**Problem**
Below are records that must be duplicated exactly.
····················
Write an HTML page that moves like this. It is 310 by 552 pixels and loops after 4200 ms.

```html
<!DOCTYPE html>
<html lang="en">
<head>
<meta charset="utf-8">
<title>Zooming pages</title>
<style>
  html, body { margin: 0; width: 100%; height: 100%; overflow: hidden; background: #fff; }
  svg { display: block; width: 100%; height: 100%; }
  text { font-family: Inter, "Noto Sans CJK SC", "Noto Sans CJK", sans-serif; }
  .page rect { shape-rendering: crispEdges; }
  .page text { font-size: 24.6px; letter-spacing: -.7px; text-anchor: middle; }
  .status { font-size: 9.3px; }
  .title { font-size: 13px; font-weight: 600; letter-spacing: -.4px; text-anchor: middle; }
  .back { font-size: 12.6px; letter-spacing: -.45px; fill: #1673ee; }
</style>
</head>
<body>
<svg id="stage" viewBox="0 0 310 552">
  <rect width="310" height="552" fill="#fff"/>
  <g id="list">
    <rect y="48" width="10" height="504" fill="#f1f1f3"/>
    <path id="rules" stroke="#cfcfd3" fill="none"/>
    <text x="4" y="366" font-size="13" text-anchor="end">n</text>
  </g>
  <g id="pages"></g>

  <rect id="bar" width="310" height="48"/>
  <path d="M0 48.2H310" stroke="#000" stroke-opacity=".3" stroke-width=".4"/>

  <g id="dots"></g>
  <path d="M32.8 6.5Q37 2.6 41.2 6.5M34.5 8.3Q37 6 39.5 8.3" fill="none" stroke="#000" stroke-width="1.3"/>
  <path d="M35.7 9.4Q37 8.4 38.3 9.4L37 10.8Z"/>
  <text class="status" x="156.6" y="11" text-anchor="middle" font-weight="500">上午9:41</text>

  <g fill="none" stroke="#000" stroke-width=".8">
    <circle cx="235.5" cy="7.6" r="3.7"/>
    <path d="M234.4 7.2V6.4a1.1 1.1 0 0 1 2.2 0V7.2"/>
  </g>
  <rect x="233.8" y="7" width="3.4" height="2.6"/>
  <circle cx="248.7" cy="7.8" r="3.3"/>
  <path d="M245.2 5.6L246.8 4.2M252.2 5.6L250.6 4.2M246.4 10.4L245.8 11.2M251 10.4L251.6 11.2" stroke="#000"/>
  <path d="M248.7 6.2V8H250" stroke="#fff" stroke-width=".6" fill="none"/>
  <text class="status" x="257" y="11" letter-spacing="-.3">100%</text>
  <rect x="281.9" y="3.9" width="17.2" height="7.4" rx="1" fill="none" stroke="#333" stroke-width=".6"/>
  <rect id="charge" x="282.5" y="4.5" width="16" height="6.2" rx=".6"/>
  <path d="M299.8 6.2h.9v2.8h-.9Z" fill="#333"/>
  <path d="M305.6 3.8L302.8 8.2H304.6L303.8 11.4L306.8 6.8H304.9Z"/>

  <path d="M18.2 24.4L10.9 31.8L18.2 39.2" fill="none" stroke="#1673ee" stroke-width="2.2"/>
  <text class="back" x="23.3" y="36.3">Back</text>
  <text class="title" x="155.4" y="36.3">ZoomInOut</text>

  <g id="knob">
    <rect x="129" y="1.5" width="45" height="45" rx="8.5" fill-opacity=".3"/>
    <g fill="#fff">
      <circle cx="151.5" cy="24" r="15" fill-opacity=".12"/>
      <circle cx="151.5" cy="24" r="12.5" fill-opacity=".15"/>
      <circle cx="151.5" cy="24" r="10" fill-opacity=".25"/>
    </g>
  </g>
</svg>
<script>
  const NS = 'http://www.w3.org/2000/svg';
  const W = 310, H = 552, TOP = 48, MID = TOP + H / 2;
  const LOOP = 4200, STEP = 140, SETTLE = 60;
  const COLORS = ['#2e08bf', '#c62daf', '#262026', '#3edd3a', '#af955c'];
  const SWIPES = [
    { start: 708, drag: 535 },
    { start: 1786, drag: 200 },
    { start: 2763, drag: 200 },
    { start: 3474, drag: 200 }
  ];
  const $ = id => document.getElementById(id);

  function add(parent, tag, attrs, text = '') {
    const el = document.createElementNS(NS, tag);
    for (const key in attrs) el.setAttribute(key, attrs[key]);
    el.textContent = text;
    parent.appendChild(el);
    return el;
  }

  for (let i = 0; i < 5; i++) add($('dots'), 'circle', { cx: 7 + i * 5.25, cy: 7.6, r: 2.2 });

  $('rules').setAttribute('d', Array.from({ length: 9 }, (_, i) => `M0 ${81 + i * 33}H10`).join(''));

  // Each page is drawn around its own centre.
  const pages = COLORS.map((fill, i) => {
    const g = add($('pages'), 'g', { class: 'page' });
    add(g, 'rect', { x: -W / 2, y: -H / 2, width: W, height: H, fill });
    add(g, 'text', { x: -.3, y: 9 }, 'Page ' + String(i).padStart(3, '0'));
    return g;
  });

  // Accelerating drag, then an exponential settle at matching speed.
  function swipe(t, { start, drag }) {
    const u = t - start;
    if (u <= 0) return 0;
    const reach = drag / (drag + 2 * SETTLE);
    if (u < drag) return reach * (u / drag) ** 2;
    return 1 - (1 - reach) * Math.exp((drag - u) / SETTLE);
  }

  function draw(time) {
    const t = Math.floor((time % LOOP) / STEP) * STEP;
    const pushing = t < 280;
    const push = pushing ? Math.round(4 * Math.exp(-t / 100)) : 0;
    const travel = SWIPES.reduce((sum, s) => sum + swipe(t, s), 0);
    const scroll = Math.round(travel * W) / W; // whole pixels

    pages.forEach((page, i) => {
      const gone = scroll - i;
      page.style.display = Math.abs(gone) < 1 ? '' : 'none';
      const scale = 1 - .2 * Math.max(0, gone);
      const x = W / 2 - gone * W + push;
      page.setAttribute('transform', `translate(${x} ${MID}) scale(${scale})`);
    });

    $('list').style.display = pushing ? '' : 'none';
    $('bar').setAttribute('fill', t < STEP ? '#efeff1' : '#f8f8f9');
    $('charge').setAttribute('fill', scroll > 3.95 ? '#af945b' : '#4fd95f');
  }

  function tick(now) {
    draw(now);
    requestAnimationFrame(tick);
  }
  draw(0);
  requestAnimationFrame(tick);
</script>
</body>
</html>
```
····················
**Solution to the problem**
Write an HTML page that moves like this. It is 310 by 552 pixels and loops after 4200 ms.

```html
<!DOCTYPE html>
<html lang="en">
<head>
<meta charset="utf-8">
<title>Zooming pages</title>
<style>
  html, body { margin: 0; width: 100%; height: 100%; overflow: hidden; background: #fff; }
  svg { display: block; width: 100%; height: 100%; }
  text { font-family: Inter, "Noto Sans CJK SC", "Noto Sans CJK", sans-serif; }
  .page rect { shape-rendering: crispEdges; }
  .page text { font-size: 24.6px; letter-spacing: -.7px; text-anchor: middle; }
  .status { font-size: 9.3px; }
  .title { font-size: 13px; font-weight: 600; letter-spacing: -.4px; text-anchor: middle; }
  .back { font-size: 12.6px; letter-spacing: -.45px; fill: #1673ee; }
</style>
</head>
<body>
<svg id="stage" viewBox="0 0 310 552">
  <rect width="310" height="552" fill="#fff"/>
  <g id="list">
    <rect y="48" width="10" height="504" fill="#f1f1f3"/>
    <path id="rules" stroke="#cfcfd3" fill="none"/>
    <text x="4" y="366" font-size="13" text-anchor="end">n</text>
  </g>
  <g id="pages"></g>

  <rect id="bar" width="310" height="48"/>
  <path d="M0 48.2H310" stroke="#000" stroke-opacity=".3" stroke-width=".4"/>

  <g id="dots"></g>
  <path d="M32.8 6.5Q37 2.6 41.2 6.5M34.5 8.3Q37 6 39.5 8.3" fill="none" stroke="#000" stroke-width="1.3"/>
  <path d="M35.7 9.4Q37 8.4 38.3 9.4L37 10.8Z"/>
  <text class="status" x="156.6" y="11" text-anchor="middle" font-weight="500">上午9:41</text>

  <g fill="none" stroke="#000" stroke-width=".8">
    <circle cx="235.5" cy="7.6" r="3.7"/>
    <path d="M234.4 7.2V6.4a1.1 1.1 0 0 1 2.2 0V7.2"/>
  </g>
  <rect x="233.8" y="7" width="3.4" height="2.6"/>
  <circle cx="248.7" cy="7.8" r="3.3"/>
  <path d="M245.2 5.6L246.8 4.2M252.2 5.6L250.6 4.2M246.4 10.4L245.8 11.2M251 10.4L251.6 11.2" stroke="#000"/>
  <path d="M248.7 6.2V8H250" stroke="#fff" stroke-width=".6" fill="none"/>
  <text class="status" x="257" y="11" letter-spacing="-.3">100%</text>
  <rect x="281.9" y="3.9" width="17.2" height="7.4" rx="1" fill="none" stroke="#333" stroke-width=".6"/>
  <rect id="charge" x="282.5" y="4.5" width="16" height="6.2" rx=".6"/>
  <path d="M299.8 6.2h.9v2.8h-.9Z" fill="#333"/>
  <path d="M305.6 3.8L302.8 8.2H304.6L303.8 11.4L306.8 6.8H304.9Z"/>

  <path d="M18.2 24.4L10.9 31.8L18.2 39.2" fill="none" stroke="#1673ee" stroke-width="2.2"/>
  <text class="back" x="23.3" y="36.3">Back</text>
  <text class="title" x="155.4" y="36.3">ZoomInOut</text>

  <g id="knob">
    <rect x="129" y="1.5" width="45" height="45" rx="8.5" fill-opacity=".3"/>
    <g fill="#fff">
      <circle cx="151.5" cy="24" r="15" fill-opacity=".12"/>
      <circle cx="151.5" cy="24" r="12.5" fill-opacity=".15"/>
      <circle cx="151.5" cy="24" r="10" fill-opacity=".25"/>
    </g>
  </g>
</svg>
<script>
  const NS = 'http://www.w3.org/2000/svg';
  const W = 310, H = 552, TOP = 48, MID = TOP + H / 2;
  const LOOP = 4200, STEP = 140, SETTLE = 60;
  const COLORS = ['#2e08bf', '#c62daf', '#262026', '#3edd3a', '#af955c'];
  const SWIPES = [
    { start: 708, drag: 535 },
    { start: 1786, drag: 200 },
    { start: 2763, drag: 200 },
    { start: 3474, drag: 200 }
  ];
  const $ = id => document.getElementById(id);

  function add(parent, tag, attrs, text = '') {
    const el = document.createElementNS(NS, tag);
    for (const key in attrs) el.setAttribute(key, attrs[key]);
    el.textContent = text;
    parent.appendChild(el);
    return el;
  }

  for (let i = 0; i < 5; i++) add($('dots'), 'circle', { cx: 7 + i * 5.25, cy: 7.6, r: 2.2 });

  $('rules').setAttribute('d', Array.from({ length: 9 }, (_, i) => `M0 ${81 + i * 33}H10`).join(''));

  // Each page is drawn around its own centre.
  const pages = COLORS.map((fill, i) => {
    const g = add($('pages'), 'g', { class: 'page' });
    add(g, 'rect', { x: -W / 2, y: -H / 2, width: W, height: H, fill });
    add(g, 'text', { x: -.3, y: 9 }, 'Page ' + String(i).padStart(3, '0'));
    return g;
  });

  // Accelerating drag, then an exponential settle at matching speed.
  function swipe(t, { start, drag }) {
    const u = t - start;
    if (u <= 0) return 0;
    const reach = drag / (drag + 2 * SETTLE);
    if (u < drag) return reach * (u / drag) ** 2;
    return 1 - (1 - reach) * Math.exp((drag - u) / SETTLE);
  }

  function draw(time) {
    const t = Math.floor((time % LOOP) / STEP) * STEP;
    const pushing = t < 280;
    const push = pushing ? Math.round(4 * Math.exp(-t / 100)) : 0;
    const travel = SWIPES.reduce((sum, s) => sum + swipe(t, s), 0);
    const scroll = Math.round(travel * W) / W; // whole pixels

    pages.forEach((page, i) => {
      const gone = scroll - i;
      page.style.display = Math.abs(gone) < 1 ? '' : 'none';
      const scale = 1 - .2 * Math.max(0, gone);
      const x = W / 2 - gone * W + push;
      page.setAttribute('transform', `translate(${x} ${MID}) scale(${scale})`);
    });

    $('list').style.display = pushing ? '' : 'none';
    $('bar').setAttribute('fill', t < STEP ? '#efeff1' : '#f8f8f9');
    $('charge').setAttribute('fill', scroll > 3.95 ? '#af945b' : '#4fd95f');
  }

  function tick(now) {
    draw(now);
    requestAnimationFrame(tick);
  }
  draw(0);
  requestAnimationFrame(tick);
</script>
</body>
</html>
```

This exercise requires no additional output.